Hidden in the heart of the desert mountains of the Sinai Peninsula is the oldest continuously operating Christian monastery in the world, St. Catherine’s. It was built in 565 A.D. at the site where, according to the Old Testament, Moses saw the burning bush—at the base of Mt. Sinai on which Moses received the Ten Commandments.
In November 2017, Mark Jenkins, critically acclaimed and internationally recognized National Geographic writer and senior fellow with the University of Wyoming’s (UW) Center for Global Studies, led a four-person team of Wyoming climbers on an expedition to the area. On Wednesday, March 14, Jenkins shares the story of the trip in Camels, Climbing, and St. Catherine: An Expedition to Egypt.

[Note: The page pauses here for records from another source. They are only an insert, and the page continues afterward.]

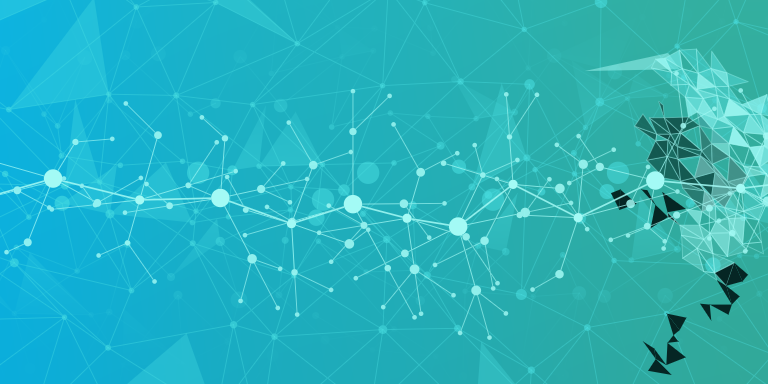
Write a WebGL 2 fragment shader that draws this background.

```glsl
#version 300 es
precision highp float;
// Teal network backdrop: a glowing chain of linked nodes leading to a cluster of shards.
uniform vec2 u_resolution;
out vec4 fragColor;
const vec3 SKY = vec3(0.04, 0.70, 0.89), TEAL = vec3(0.12, 0.69, 0.75), SEA = vec3(0.20, 0.68, 0.62);
const vec3 AQUA = vec3(0.29, 0.88, 0.89), ICE = vec3(0.64, 0.98, 0.96);
const vec3 PINE = vec3(0.09, 0.40, 0.36), INK = vec3(0.02, 0.15, 0.14);
const float PI = 3.14159;
const float THIN = 0.0012; // half width of fine lines
const float BOLD = 0.0022; // half width of chain links
const float SHARD = 0.040; // shard cell size
const int LAST_HUB = 11;
float pixel; // one pixel in canvas-height units

float hash(vec2 p) { return fract(sin(dot(p, vec2(127.1, 311.7))) * 43758.5453); }
float fill(float d) { return clamp(0.5 - d / pixel, 0.0, 1.0); }
float sdSegment(vec2 p, vec2 a, vec2 b) {
  vec2 e = b - a, v = p - a;
  return length(v - e * clamp(dot(v, e) / dot(e, e), 0.0, 1.0));
}
float side(vec2 p, vec2 a, vec2 b) { return (b.x - a.x) * (p.y - a.y) - (b.y - a.y) * (p.x - a.x); }
float sdTriangle(vec2 p, vec2 a, vec2 b, vec2 c) {
  float d = min(sdSegment(p, a, b), min(sdSegment(p, b, c), sdSegment(p, c, a)));
  vec3 s = vec3(side(p, a, b), side(p, b, c), side(p, c, a)) * sign(side(c, a, b));
  return min(s.x, min(s.y, s.z)) > 0.0 ? -d : d;
}
float stroke(vec2 p, vec2 a, vec2 b, float w) { return fill(sdSegment(p, a, b) - w); }
float capsule(vec2 p, vec2 a, vec2 b, float r) { return 1.0 - smoothstep(0.4 * r, r, sdSegment(p, a, b)); }
// Jittered grid point
vec2 node(vec2 id, float seed) { return id + 0.1 + 0.8 * vec2(hash(id + seed), hash(id + seed + 41.3)); }

// Faint web of lines, dots and tinted facets
vec3 drawWeb(vec3 col, vec2 p, float size, float seed, float keep, float strength) {
  vec2 cell = floor(p / size);
  for (int k = 0; k < 9; k++) {
    vec2 id = cell + vec2(k % 3 - 1, k / 3 - 1);
    vec2 a = size * node(id, seed), b = size * node(id + vec2(1, 0), seed);
    vec2 c = size * node(id + vec2(0, 1), seed), d = size * node(id + 1.0, seed);
    float r = hash(id + seed + 7.7), q = hash(id + seed + 19.1);
    float facet = fill(sdTriangle(p, a, b, mix(c, d, q)));
    col = mix(col, AQUA, facet * step(0.83, r) * 0.4 * strength);
    float web = max(stroke(p, a, b, THIN) * step(q, keep), stroke(p, a, c, THIN) * step(r, keep));
    web = max(web, stroke(p, b, c, THIN) * step(fract(q + r), keep));
    web = max(web, stroke(p, a, d, THIN) * step(fract(q - r), keep));
    float spot = fill(length(p - a) - 0.007 - 0.016 * pow(q, 4.0));
    col = mix(col, AQUA, max(web * 0.5, spot * 0.7) * strength);
  }
  return col;
}

// Shattered cluster: pale crown, deep core, black fragments below
vec3 drawShards(vec3 col, vec2 p) {
  float blade = sdTriangle(p, vec2(1.523, 0.815), vec2(1.74, 0.862), vec2(1.77, 0.82));
  col = mix(col, ICE, 0.5 * fill(blade));
  vec2 cell = floor(p / SHARD);
  for (int k = 0; k < 18; k++) {
    int n = k / 2;
    float flip = float(k % 2);
    vec2 id = cell + vec2(n % 3 - 1, n / 3 - 1);
    vec2 a = SHARD * node(id + flip, 3.0), b = SHARD * node(id + vec2(1, 0), 3.0);
    vec2 c = SHARD * node(id + vec2(0, 1), 3.0), mid = (a + b + c) / 3.0;
    float r = 0.01 + hash(id + 5.3 * flip), tone = hash(id + 23.0 + flip);
    float crown = capsule(mid, vec2(1.79, 0.81), vec2(1.98, 0.64), 0.10);
    float cheek = capsule(mid, vec2(1.95, 0.60), vec2(1.86, 0.40), 0.15);
    float core = capsule(mid, vec2(1.75, 0.64), vec2(1.85, 0.54), 0.10);
    float jaw = capsule(mid, vec2(1.94, 0.31), vec2(1.70, 0.06), 0.05);
    jaw = max(jaw, capsule(mid, vec2(1.64, 0.49), vec2(1.75, 0.44), 0.05));
    float d = sdTriangle(p, a, b, c), body = fill(d), rim = fill(abs(d) - THIN);
    col = mix(col, mix(PINE, INK, tone * tone * 0.6), body * step(r, core * 0.85) * 0.9);
    col = mix(col, mix(AQUA, ICE, tone), body * step(r, crown * 0.85) * (0.3 + 0.65 * tone));
    col = mix(col, ICE, body * step(r, cheek * 0.6) * 0.6 * tone);
    col = mix(col, INK, body * step(r, jaw * 0.32));
    col = mix(col, ICE, rim * step(r, max(crown, max(cheek, core))) * 0.4);
  }
  return col;
}

// Main chain: slow waves plus a zigzag and a three-step ripple
vec2 hubAt(float i) {
  float x = 0.138 + 0.179 * i + 0.078 * sin(0.628 * i) + 0.028 * exp(-pow(i - 5.5, 2.0) / 6.0);
  float zigzag = 0.039 * cos(PI * i) * cos(0.36 * i) + 0.026 * cos(2.094 * (i - 1.0));
  return vec2(x, 0.479 - 0.044 * sin(0.5 * i - 0.75) + zigzag);
}
vec3 drawChain(vec3 col, vec2 p) {
  float lines = 0.0, dots = 0.0;
  for (int h = -1; h <= LAST_HUB; h++) {
    float i = float(h), radius = 0.018 + 0.006 * cos(PI * i) * sign(7.5 - i);
    vec2 hub = hubAt(i);
    float away = length(p - hub);
    lines = max(lines, 0.85 * stroke(p, hub, hubAt(i + 1.0), BOLD));
    dots = max(dots, fill(away - radius));
    // Pale discs drifting behind the chain
    vec2 ghost = vec2(0.516 + 0.256 * i + 0.08 * sin(2.094 * i), 0.515 + 0.035 * cos(PI * i));
    if (h >= 0 && h < 5) col = mix(col, AQUA, 0.5 * fill(length(p - ghost) - 0.029));
    if (away > 0.36) continue;
    // Branches in four directions, each forking into twigs
    for (int k = 0; k < 4; k++) {
      vec2 key = vec2(i, float(k));
      float angle = 0.5 * PI * float(k + 1) + 1.1 * (hash(key) - 0.5);
      vec2 tip = hub + (0.10 + 0.09 * hash(key + 9.0)) * vec2(cos(angle), sin(angle));
      lines = max(lines, 0.75 * stroke(p, hub, tip, THIN));
      dots = max(dots, 0.85 * fill(length(p - tip) - 0.007 - 0.006 * hash(key + 3.0)));
      for (float s = -1.0; s < 2.0; s++) {
        if (hash(key + 31.0 * s) < 0.5) continue;
        float bend = angle + s * (0.6 + 0.5 * hash(key + 17.0));
        vec2 twig = tip + (0.06 + 0.09 * hash(key + s)) * vec2(cos(bend), sin(bend));
        lines = max(lines, 0.65 * stroke(p, tip, twig, THIN));
        dots = max(dots, 0.8 * fill(length(p - twig) - 0.006));
      }
    }
  }
  return mix(col, ICE, max(lines, dots));
}

void main() {
  pixel = 1.0 / u_resolution.y;
  vec2 p = gl_FragCoord.xy * pixel;
  float t = gl_FragCoord.x / u_resolution.x + 0.06 * (p.y - 0.5);
  vec3 col = mix(mix(SKY, TEAL, smoothstep(-0.1, 0.45, t)), SEA, smoothstep(0.35, 1.0, t));
  col *= 0.97 + 0.04 * p.y;
  // Wide web everywhere, denser web along the middle
  col = drawWeb(col, p, 0.21, 11.0, 0.75, 0.75);
  col = drawWeb(col, p, 0.13, 57.0, 0.4, 0.8 * exp(-pow((p.y - 0.52) / 0.25, 2.0)));
  if (p.x > 1.45) col = drawShards(col, p);
  fragColor = vec4(drawChain(col, p), 1.0);
}
```
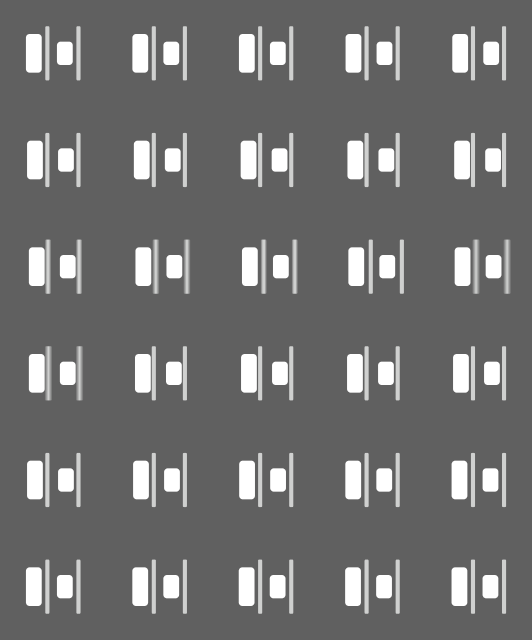
Give the GLSL for this pattern, as a WebGL 1 fragment shader.

```glsl
precision highp float;

uniform vec2 u_resolution;

// Lengths are in design units, CELL of them to one repeat
const vec2 GRID = vec2(5.0, 6.0);
const float CELL = 128.0;
const vec3 BACKGROUND = vec3(0.378);
const vec3 BAR_COLOR = vec3(0.812, 0.816, 0.812);
const vec3 BLOCK_COLOR = vec3(1.0);

const float TALL_X = 40.7;
const float SMALL_X = 78.0;
const vec2 TALL_HALF = vec2(9.5, 23.2);
const vec2 SMALL_HALF = vec2(9.5, 14.0);
const float BLOCK_RADIUS = 4.5;

const float BAR_A_X = 57.0;
const float BAR_B_X = 94.4;
const vec2 BAR_HALF = vec2(2.5, 32.5);
const float BAR_RADIUS = 2.2;

const float BLOCK_SHIFT = 3.9;   // furthest drift of the blocks
const float BLOCK_FRAMES = 25.0; // frames their drift lasts
const float BAR_SHIFT = 5.0;     // furthest jump of the bars
const vec3 BAR_FRAMES = vec3(9.0, 13.0, 16.0); // jump start, peak, end
const float BAR_BLUR = 11.0;     // smear per unit of bar speed

float roundedBox(vec2 p, vec2 halfSize, float radius) {
  vec2 q = abs(p) - halfSize + radius;
  return length(max(q, 0.0)) + min(max(q.x, q.y), 0.0) - radius;
}

float coverage(float dist, float pixel) {
  return clamp(0.5 - dist / pixel, 0.0, 1.0);
}

// Eased drift of the blocks: out and back once
float blockDrift(float frame) {
  float s = sin(3.14159265 * clamp(frame / BLOCK_FRAMES, 0.0, 1.0));
  return s * s;
}

// Short jump of the bars: a rise and a quicker return
float barJump(float frame) {
  return smoothstep(BAR_FRAMES.x, BAR_FRAMES.y, frame)
       * (1.0 - smoothstep(BAR_FRAMES.y, BAR_FRAMES.z, frame));
}

// Rounded bar, box filtered sideways over the smear width
float smearedBar(vec2 p, float smear, float pixel) {
  float width = max(smear, pixel);
  float left = max(p.x - 0.5 * width, -BAR_HALF.x);
  float right = min(p.x + 0.5 * width, BAR_HALF.x);
  float overlap = clamp((right - left) / width, 0.0, 1.0);
  vec2 envelope = BAR_HALF + vec2(0.5 * width, 0.0);
  return overlap * coverage(roundedBox(p, envelope, BAR_RADIUS), pixel);
}

void main() {
  vec2 grid = gl_FragCoord.xy / u_resolution * GRID;
  vec2 cell = mod(floor(grid), GRID);
  vec2 p = fract(grid) * CELL - vec2(0.0, 0.5 * CELL);
  float pixel = CELL * GRID.y / u_resolution.y;

  // Frames run left to right, then down the rows
  float frame = (GRID.y - 1.0 - cell.y) * GRID.x + cell.x;

  // Bars, smeared by their speed
  float speed = abs(barJump(frame + 0.5) - barJump(frame - 0.5));
  float smear = BAR_BLUR * speed;
  vec2 barPoint = p - vec2(BAR_SHIFT * barJump(frame), 0.0);
  float bars = max(
    smearedBar(barPoint - vec2(BAR_A_X, 0.0), smear, pixel),
    smearedBar(barPoint - vec2(BAR_B_X, 0.0), smear, pixel));

  // Blocks
  vec2 blockPoint = p - vec2(BLOCK_SHIFT * blockDrift(frame), 0.0);
  float tall = roundedBox(blockPoint - vec2(TALL_X, 0.0), TALL_HALF, BLOCK_RADIUS);
  float small = roundedBox(blockPoint - vec2(SMALL_X, 0.0), SMALL_HALF, BLOCK_RADIUS);
  float blocks = coverage(min(tall, small), pixel);

  vec3 color = mix(BACKGROUND, BAR_COLOR, bars);
  color = mix(color, BLOCK_COLOR, blocks);
  gl_FragColor = vec4(color, 1.0);
}
```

The free talk, part of the University of Wyoming Center for Global Studies’ “World to Wyoming” lecture series, takes place in the Buffalo Bill Center of the West’s Kuyper Dining Pavilion. Student presentations begin at 6 p.m. Jenkins’s talk follows at 7 p.m.

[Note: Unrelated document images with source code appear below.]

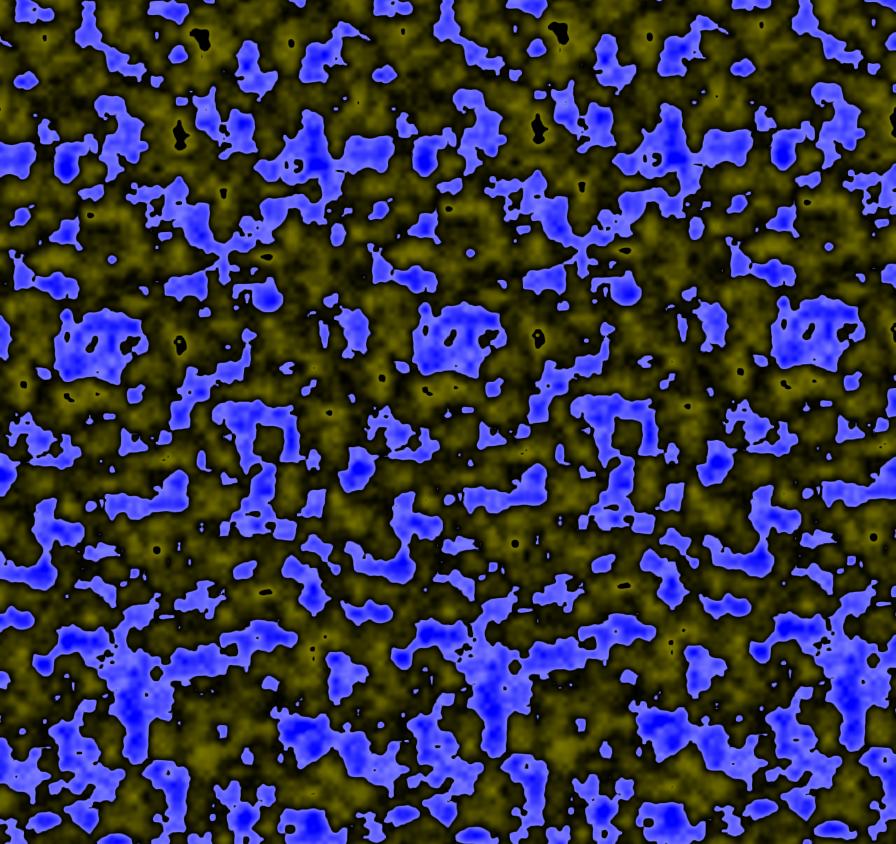
Give the GLSL for this texture, as a WebGL 2 fragment shader.

```glsl
#version 300 es
precision highp float;
precision highp int;
// Blue islands with pale rims on a mottled olive ground, cut from tiled fractal value noise.

uniform vec2 u_resolution;
out vec4 fragColor;

const float TILE_WIDTH   = 0.4;    // horizontal repeat, in canvas widths
const float TILE_RISE    = 0.018;  // upward slope from one repeat to the next
const int   COARSE_CELLS = 8;      // lattice cells per repeat in the first octave
const int   OCTAVES      = 4;
const vec4  AMPLITUDES   = vec4(0.3, 1.0, 0.5, 0.2);
const float UNIT_SPREAD  = 0.2145; // deviation of one octave of unit amplitude

// Levels are measured in standard deviations of the noise.
const float SHORE_LEVEL = 0.61;    // islands lie above this
const float PIT_LEVEL   = -2.5;    // ground turns black below this
const float DENSITY_TILT = 0.35;   // extra level at the bottom compared with the top

const vec3  OLIVE        = vec3(1.0, 0.97, 0.0);
const float OLIVE_GAIN   = 0.15;
const float RIM_PALENESS = 0.49;
const float PALENESS_FALL = 0.25;
const float EDGE_PIXELS  = 0.8;

float hash(ivec2 cell, int seed) {
    uint h = uint(cell.x) * 1597334677u
           ^ uint(cell.y) * 3812015801u
           ^ uint(seed + 7) * 2654435769u;
    h = (h ^ (h >> 16)) * 2246822519u;
    h = (h ^ (h >> 13)) * 3266489917u;
    h ^= h >> 16;
    return float(h >> 8) / 16777216.0;
}

// Value noise centred on zero that repeats after "cells" columns.
float tiledNoise(vec2 p, int cells, int seed) {
    ivec2 base = ivec2(floor(p));
    vec2 f = fract(p);
    vec2 w = f * f * (3.0 - 2.0 * f);
    int left = base.x % cells;
    int right = (base.x + 1) % cells;
    float low  = mix(hash(ivec2(left, base.y), seed),
                     hash(ivec2(right, base.y), seed), w.x);
    float high = mix(hash(ivec2(left, base.y + 1), seed),
                     hash(ivec2(right, base.y + 1), seed), w.x);
    return mix(low, high, w.y) - 0.5;
}

// Sum of octaves, scaled to unit standard deviation.
float fractalLevel(vec2 p) {
    float sum = 0.0;
    int cells = COARSE_CELLS;
    for (int i = 0; i < OCTAVES; i++) {
        sum += AMPLITUDES[i] * tiledNoise(p * float(cells), cells, i);
        cells *= 2;
    }
    return sum / (UNIT_SPREAD * length(AMPLITUDES));
}

void main() {
    vec2 p = gl_FragCoord.xy / u_resolution.x;
    p.y -= TILE_RISE * p.x;

    float level = fractalLevel(p / TILE_WIDTH);
    level += DENSITY_TILT * (0.5 - gl_FragCoord.y / u_resolution.y);
    float edge = EDGE_PIXELS * fwidth(level) + 1e-5;

    // Ground: black at the shore, brighter olive away from it, black pits
    float depth = max(SHORE_LEVEL - level, 0.0);
    vec3 ground = OLIVE * OLIVE_GAIN * depth;
    ground *= smoothstep(PIT_LEVEL - edge, PIT_LEVEL + edge, level);

    // Islands: pale rim falling to saturated blue at the peaks
    float height = max(level - SHORE_LEVEL, 0.0);
    float paleness = max(RIM_PALENESS - PALENESS_FALL * height, 0.0);
    vec3 island = vec3(paleness, paleness, 1.0);

    float cover = smoothstep(SHORE_LEVEL - edge, SHORE_LEVEL + edge, level);
    fragColor = vec4(mix(ground, island, cover), 1.0);
}
```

Despite being Eastern Orthodox, the site where St. Catherine’s stands is holy to not only Christians, but also to Jews and Muslims. Unlike other parts of the Middle East, Christians and Muslims in the area have been living and working together in harmony for centuries. Jenkins promises a presentation “about an epic expedition to climb big rocks in a remote land; about Christian monks and Bedouin nomads; and about a place where tolerance is more powerful than terrorism.”
Jenkins covers geopolitics and adventure for National Geographic. His writing has won numerous awards, including the Overseas Press Club Ross Award for “The Healing Fields,” his story about landmines in Cambodia, as well as a National Magazine Award for photojournalism with colleague Brent Stirton, for “Who Murdered the Mountain Gorillas.” Jenkins is the author of four books, and his work has appeared in dozens of national and international magazines. He has his bachelor of arts in Philosophy and a master of science in Geography from the University of Wyoming.

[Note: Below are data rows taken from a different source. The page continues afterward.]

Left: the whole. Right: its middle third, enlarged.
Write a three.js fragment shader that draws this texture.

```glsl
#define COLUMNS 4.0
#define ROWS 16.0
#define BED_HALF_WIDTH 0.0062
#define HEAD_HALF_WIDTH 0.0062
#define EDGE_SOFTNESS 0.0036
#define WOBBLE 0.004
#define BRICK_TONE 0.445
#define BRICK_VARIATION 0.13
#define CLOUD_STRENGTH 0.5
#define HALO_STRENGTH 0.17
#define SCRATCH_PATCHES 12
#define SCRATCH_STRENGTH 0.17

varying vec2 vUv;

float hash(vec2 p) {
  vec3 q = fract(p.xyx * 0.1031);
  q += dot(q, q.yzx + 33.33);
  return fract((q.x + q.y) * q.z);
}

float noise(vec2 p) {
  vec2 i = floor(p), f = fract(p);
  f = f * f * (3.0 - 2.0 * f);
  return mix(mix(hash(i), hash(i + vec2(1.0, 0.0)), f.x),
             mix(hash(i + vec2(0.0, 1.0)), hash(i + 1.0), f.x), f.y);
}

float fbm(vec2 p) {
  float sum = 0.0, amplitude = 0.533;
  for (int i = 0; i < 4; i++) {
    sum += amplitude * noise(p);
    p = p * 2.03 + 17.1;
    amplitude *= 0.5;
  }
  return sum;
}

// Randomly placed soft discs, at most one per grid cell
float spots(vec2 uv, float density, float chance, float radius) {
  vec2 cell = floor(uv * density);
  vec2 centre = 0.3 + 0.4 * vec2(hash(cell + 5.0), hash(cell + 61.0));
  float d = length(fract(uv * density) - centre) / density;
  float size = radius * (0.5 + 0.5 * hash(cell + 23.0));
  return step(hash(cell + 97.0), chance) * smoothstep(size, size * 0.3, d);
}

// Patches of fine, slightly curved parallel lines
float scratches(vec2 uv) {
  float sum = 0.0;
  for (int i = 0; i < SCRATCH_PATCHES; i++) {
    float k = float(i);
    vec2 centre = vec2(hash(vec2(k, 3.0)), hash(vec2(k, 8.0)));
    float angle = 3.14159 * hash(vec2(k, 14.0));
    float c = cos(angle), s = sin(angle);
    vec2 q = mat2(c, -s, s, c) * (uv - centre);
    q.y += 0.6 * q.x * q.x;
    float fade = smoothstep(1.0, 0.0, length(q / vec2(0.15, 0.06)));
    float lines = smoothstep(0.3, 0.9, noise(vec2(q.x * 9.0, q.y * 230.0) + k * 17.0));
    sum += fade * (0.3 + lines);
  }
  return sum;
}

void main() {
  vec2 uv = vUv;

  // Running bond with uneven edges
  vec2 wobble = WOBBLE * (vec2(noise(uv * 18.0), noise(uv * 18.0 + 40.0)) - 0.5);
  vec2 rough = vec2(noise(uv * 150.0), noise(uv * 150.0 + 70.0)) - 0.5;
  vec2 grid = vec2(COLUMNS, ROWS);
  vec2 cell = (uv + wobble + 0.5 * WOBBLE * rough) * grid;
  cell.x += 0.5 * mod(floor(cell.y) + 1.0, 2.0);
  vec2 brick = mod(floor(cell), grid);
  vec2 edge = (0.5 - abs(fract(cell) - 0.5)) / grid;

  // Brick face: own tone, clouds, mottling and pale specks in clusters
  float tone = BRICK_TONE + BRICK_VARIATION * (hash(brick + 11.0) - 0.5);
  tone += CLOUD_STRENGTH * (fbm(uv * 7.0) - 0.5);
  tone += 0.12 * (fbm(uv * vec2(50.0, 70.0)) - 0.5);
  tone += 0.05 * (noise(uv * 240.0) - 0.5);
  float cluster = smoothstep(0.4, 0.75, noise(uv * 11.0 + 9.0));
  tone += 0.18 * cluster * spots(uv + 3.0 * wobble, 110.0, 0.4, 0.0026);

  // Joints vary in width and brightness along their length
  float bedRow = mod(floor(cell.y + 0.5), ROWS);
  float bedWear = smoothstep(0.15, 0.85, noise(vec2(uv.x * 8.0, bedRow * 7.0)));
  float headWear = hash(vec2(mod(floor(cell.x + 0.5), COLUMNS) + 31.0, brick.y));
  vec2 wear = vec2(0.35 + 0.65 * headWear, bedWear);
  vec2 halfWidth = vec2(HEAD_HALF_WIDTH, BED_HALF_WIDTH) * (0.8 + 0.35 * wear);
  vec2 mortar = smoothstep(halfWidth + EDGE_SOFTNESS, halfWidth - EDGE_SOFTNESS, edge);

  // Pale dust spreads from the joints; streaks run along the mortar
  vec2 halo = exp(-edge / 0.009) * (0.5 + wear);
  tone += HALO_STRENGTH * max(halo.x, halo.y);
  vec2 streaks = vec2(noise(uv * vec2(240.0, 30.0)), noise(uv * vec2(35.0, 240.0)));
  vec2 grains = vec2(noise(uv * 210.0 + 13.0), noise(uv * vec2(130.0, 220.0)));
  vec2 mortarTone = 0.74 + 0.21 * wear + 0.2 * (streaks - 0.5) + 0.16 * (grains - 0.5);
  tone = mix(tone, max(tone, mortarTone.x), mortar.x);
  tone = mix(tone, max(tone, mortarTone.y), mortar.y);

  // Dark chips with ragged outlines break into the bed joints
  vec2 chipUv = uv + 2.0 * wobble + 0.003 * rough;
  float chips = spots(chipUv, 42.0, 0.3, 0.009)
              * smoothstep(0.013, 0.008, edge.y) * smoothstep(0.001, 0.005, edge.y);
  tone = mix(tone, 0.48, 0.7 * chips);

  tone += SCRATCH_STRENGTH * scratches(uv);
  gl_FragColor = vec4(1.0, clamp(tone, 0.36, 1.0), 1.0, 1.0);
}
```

The “What in the World?” student presentations that begin at 6 p.m. were developed from the students’ international fieldwork. Marco Polo, who traveled to The Hague to investigate Royal Dutch Shell’s decision-making on the future of fuels and renewable energy, presents Royal Dutch Shell and the Energy-Climate Challenge. Misty Springer’s work explored the issue of human trafficking, traditional gender roles, and policy formation in the Republic of Georgia; she presents Sex Trafficking at a Crossroads in the Republic of Georgia.
Northwest College in Powell hosts Jenkins on March 15 at 6:30 p.m. in the Building Conference Area. Additional dates and locations include March 6/Sheridan College; March 7/Gillette College; and March 13/National Museum of Wildlife Art in Jackson. For more information and program times, visit bit.ly/jenkinsegyptexpedition.
Since 1917, the award-winning Buffalo Bill Center of the West in Cody, Wyoming, has devoted itself to sharing the story of the authentic American West. The Center is an affiliate of the Smithsonian Institution. For additional information, visit centerofthewest.org or the Center’s pages on Facebook and Google+.
Image: World-traveling and internationally known journalist Mark Jenkins, pictured here climbing, speaks about his Egypt expedition on March 14 at the Buffalo Bill Center of the West. Photo by Kyle Duba.